I feel like I can finally admit, I have never been an antibacterial kind of mom. You know the ones who carry around that gel like their lives depend on it. They wipe down every toy in the dentist waiting room before their kids can touch them. Their children don’t sit in the grass, they sit at a pre-sanitized picnic table. It’s the mom who gasps in horror when my daughter starts talking about the five-second rule. I’ve never been this mom. And today, I found out that I can be proud of that fact!

Today, researchers released a study showing that antibacterial soaps, among other hygiene-related products, effect the way children’s immune systems develop. Basically, we’re making our kids too clean. Jessica Savage, an allergy and immunology fellow at the Johns Hopkins Children’s Center and lead investigator in this study said, “The link between allergy risk and antimicrobial exposure suggests that these agents may disrupt the delicate balance between beneficial and bad bacteria in the body and lead to immune system dysregulation, which in turn raises the risk of allergies.”

Most see the study as a confirmation for the “hygiene hypothesis,” which suggests that the rise in allergies in the developed world comes from our lack of exposure to any germs whatsoever. This makes it harder for our body to tell the difference between actual threats and simple foreign pathogens like pet dander, pollen or certain foods.

With research showing that children with higher levels of antimicrobial in their system were at “twice the risk of environmental allergies” as children with lower levels, it’s going to be hard to dispute the hygiene hypothesis. And moms like me who were pretty lax with all those anti-germ rules can feel a little more confident today than they did yesterday.
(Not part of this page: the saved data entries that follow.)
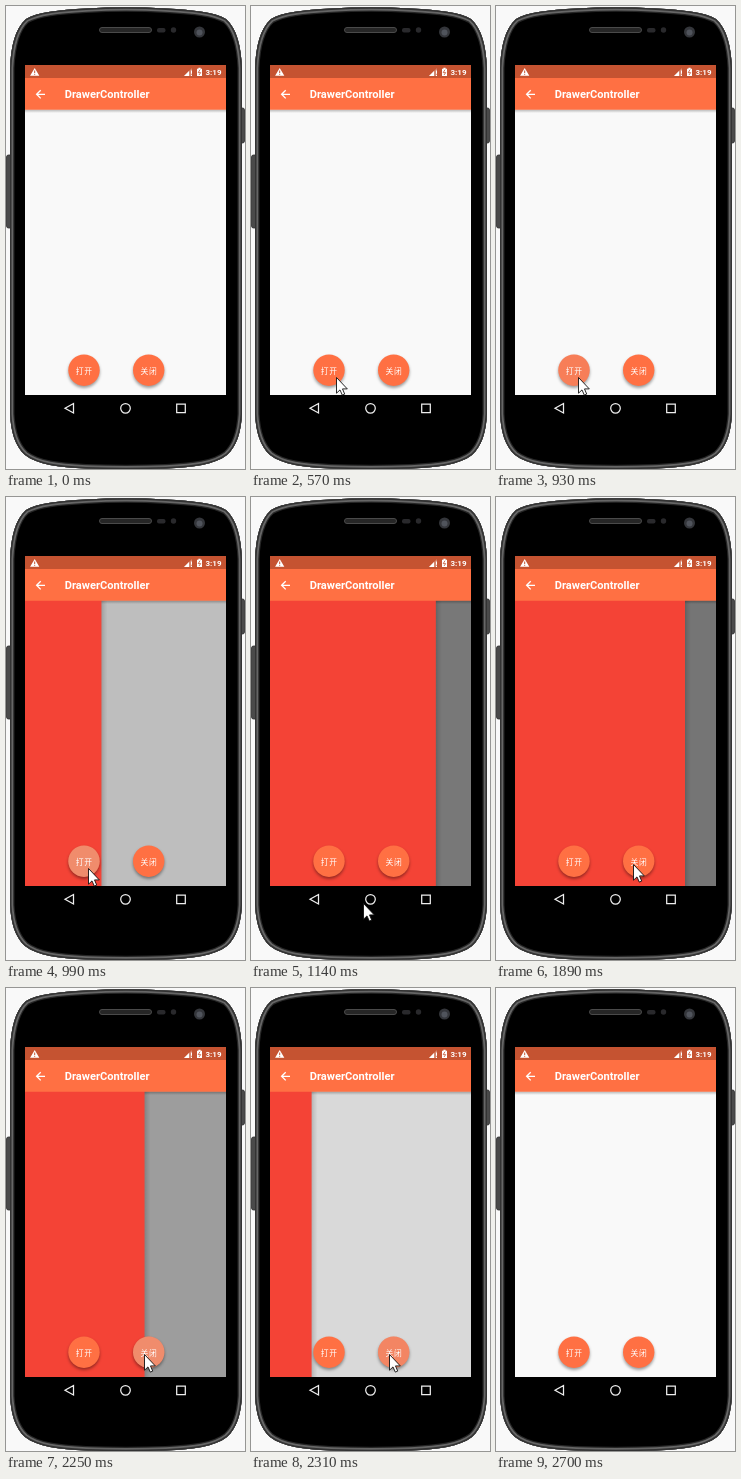
Recreate the animation shown at these times as an HTML page. Size 239x463 px, loop 3.36 s.

```html
<!DOCTYPE html>
<html lang="zh">
<head>
<meta charset="utf-8">
<title>DrawerController</title>
<style>
  html, body { margin: 0; width: 100%; height: 100%; overflow: hidden; background: #f9f9f9; }
  svg { display: block; width: 239px; height: 463px; }
  text { fill: #fff; font-family: Roboto, "Noto Sans CJK SC", "Noto Sans CJK", sans-serif; }
  .title { font-size: 11.1px; font-weight: 700; }
  .clock { font-size: 8px; font-weight: 700; }
  .label { font-size: 7.8px; letter-spacing: .8px; }
  .fab { filter: drop-shadow(0 2.2px 1.6px rgba(0, 0, 0, .38)); }
</style>
</head>
<body>
<svg viewBox="0 0 239 463" xmlns="http://www.w3.org/2000/svg">
  <defs>
    <path id="shell" d="M4 62C5 40 9 23 20 13C32 6 52 4 80 2.500Q120 0 160 2.500C188 4 208 6 220 13C231 23 235 40 236 62V408C235 426 231 440 221 449C208 459 188 461 160 462.500Q120 464 80 462.500C52 461 32 459 19 449C9 440 5 426 4 408Z"/>
    <linearGradient id="edge" x2="1" y2="0">
      <stop offset="0" stop-opacity=".17"/><stop offset=".4" stop-opacity=".09"/><stop offset="1" stop-opacity="0"/>
    </linearGradient>
    <linearGradient id="under" x2="0" y2="1">
      <stop offset="0" stop-opacity=".27"/><stop offset="1" stop-opacity="0"/>
    </linearGradient>
    <clipPath id="body"><use href="#shell"/></clipPath>
    <clipPath id="page"><path d="M19 103H220V389H19Z"/></clipPath>
  </defs>

  <!-- phone -->
  <g fill="#4a4a4a" stroke="#2b2b2b" stroke-width=".8">
    <rect x=".5" y="149" width="6" height="73" rx="2"/>
    <rect x="233" y="102" width="5.500" height="35" rx="2"/>
  </g>
  <use href="#shell"/>
  <g clip-path="url(#body)" fill="none">
    <use href="#shell" stroke="#262626" stroke-width="9"/>
    <use href="#shell" stroke="#666" stroke-width="6.500"/>
    <use href="#shell" stroke="#333" stroke-width="3"/>
  </g>
  <rect x="93.500" y="21.500" width="52" height="5" rx="2.500" fill="#262626" stroke="#4a4a4a"/>
  <rect x="151" y="22" width="8.500" height="4.500" rx="2" fill="#29292c"/>
  <circle cx="167.500" cy="24" r="2.700" fill="#29292c"/>
  <circle cx="193.500" cy="26" r="5.500" fill="#34363b"/>
  <circle cx="193.500" cy="26.500" r="3" fill="#50545c"/>

  <!-- page and drawer -->
  <g clip-path="url(#page)">
    <path d="M19 103H220V389H19Z" fill="#f9f9f9"/>
    <path d="M19 103.500H220V107H19Z" fill="url(#under)"/>
    <path id="scrim" d="M19 103H220V389H19Z" opacity="0"/>
    <g id="drawer">
      <path d="M19 103H189V389H19Z" fill="#f44336"/>
      <path id="shade" d="M189 103H195V389H189Z" fill="url(#edge)"/>
    </g>
  </g>

  <!-- bars -->
  <path d="M19 59H220V72H19Z" fill="#c55331"/>
  <path d="M19 72H220V103.700H19Z" fill="#ff7043"/>
  <path d="M28.700 62L33.300 69.800H24.100Z" fill="#fff"/>
  <path d="M28.700 64.500V67M28.700 67.800V68.800" stroke="#c55331"/>
  <path d="M186 62V70H178Z" fill="#fff" opacity=".3"/>
  <path d="M183 65V70H178Z" fill="#fff"/>
  <path d="M185.500 64.500V67.800M185.500 68.800V70" stroke="#fff"/>
  <path d="M191 62.700H192.400V61.800H194.600V62.700H196V70H191Z" fill="#fff"/>
  <path d="M194 63.700L192.200 66.600H194.700L193 69" fill="none" stroke="#c55331" stroke-width=".8"/>
  <text class="clock" x="199.500" y="69">3:19</text>
  <path d="M39 88.300H30.800M34.700 84.200L30.600 88.300L34.700 92.400" fill="none" stroke="#fff" stroke-width="1.300"/>
  <text class="title" x="58.700" y="92.300">DrawerController</text>
  <g fill="none" stroke="#eee" stroke-width="1.250">
    <path d="M67.500 397.500V407L59 402.200Z"/>
    <circle cx="119.500" cy="402.300" r="4.800"/>
    <path d="M170.700 398.200H179.300V406.500H170.700Z"/>
  </g>

  <!-- buttons -->
  <g class="fab">
    <circle cx="78" cy="364.200" r="15.700" fill="#ff7043"/>
    <circle cx="142.700" cy="364.200" r="15.700" fill="#ff7043"/>
  </g>
  <circle id="openGlow" cx="78" cy="364.200" r="15.700" fill="#ccc" opacity="0"/>
  <circle id="closeGlow" cx="142.700" cy="364.200" r="15.700" fill="#ccc" opacity="0"/>
  <g text-anchor="middle">
    <text class="label" x="78.300" y="367.500">打开</text>
    <text class="label" x="143" y="367.500">关闭</text>
  </g>

  <path id="cursor" d="M.500.500V16.200L4 12.900L6.300 18.100L8.700 17.100L6.500 11.900H11.300Z" fill="#fff" stroke="#111" stroke-width=".9" visibility="hidden"/>
</svg>
<script>
  const LOOP = 3360, WIDTH = 170, RATE = 0.0272;
  const OPEN_AT = 935, CLOSE_AT = 2211;
  const $ = id => document.getElementById(id);
  const [scrim, drawer, shade, openGlow, closeGlow, cursor] =
    ['scrim', 'drawer', 'shade', 'openGlow', 'closeGlow', 'cursor'].map($);

  // pointer stops: time, x, y
  const stops = [
    [80, 236, 67], [570, 85, 371], [660, 85, 371], [840, 82, 371], [1000, 82, 371],
    [1150, 112, 406], [1200, 113, 405], [1680, 135, 368], [1790, 135, 368],
    [1890, 137, 367], [2360, 138, 366], [2690, 215, 262]
  ];

  const clamp = v => Math.min(1, Math.max(0, v));
  const smooth = v => v * v * (3 - 2 * v);

  // critically damped spring, 0 to 1
  function spring(t) {
    const a = Math.max(0, t) * RATE;
    const s = 1 - (1 + a) * Math.exp(-a);
    return s > 0.997 ? 1 : s;
  }

  const glow = (t, start) =>
    0.3 * clamp((t - start) / 60) * (1 - clamp((t - start - 110) / 100));

  function pointer(t) {
    const i = stops.findIndex(s => s[0] > t);
    if (i < 1) return null;
    const [t0, x0, y0] = stops[i - 1], [t1, x1, y1] = stops[i];
    const k = smooth((t - t0) / (t1 - t0));
    return [x0 + (x1 - x0) * k, y0 + (y1 - y0) * k];
  }

  function draw(t) {
    const open = t < CLOSE_AT ? spring(t - OPEN_AT) : 1 - spring(t - CLOSE_AT);
    drawer.setAttribute('transform', `translate(${(open - 1) * WIDTH} 0)`);
    shade.setAttribute('opacity', clamp(open * 12));
    scrim.setAttribute('opacity', open * 0.53);
    openGlow.setAttribute('opacity', glow(t, 900));
    closeGlow.setAttribute('opacity', glow(t, 2180));
    const p = pointer(t);
    cursor.setAttribute('visibility', p ? 'visible' : 'hidden');
    if (p) cursor.setAttribute('transform', `translate(${Math.round(p[0])} ${Math.round(p[1])})`);
  }

  const start = performance.now();
  function tick() {
    draw((performance.now() - start) % LOOP);
    requestAnimationFrame(tick);
  }
  tick();
</script>
</body>
</html>
```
In light of this research, it’s interesting to note that other recent studies showed city kids were more likely to develop food allergies. Could it be that lack of germ-paranoia is just a byproduct of growing up in the Midwest and having parents who lived on farms in their younger years? Is this general acceptance of dirt and the outdoors whats keeping children raise in the country from having as many problems as their metropolitan peers?

That’s complete conjecture. I have no proof there. But I do have proof that my daughter will be just fine if I don’t wipe off everything she ever touches with an antibacterial wipe, and that’s good enough for me!

(Photo: Stephanie Frey/Shutterstock)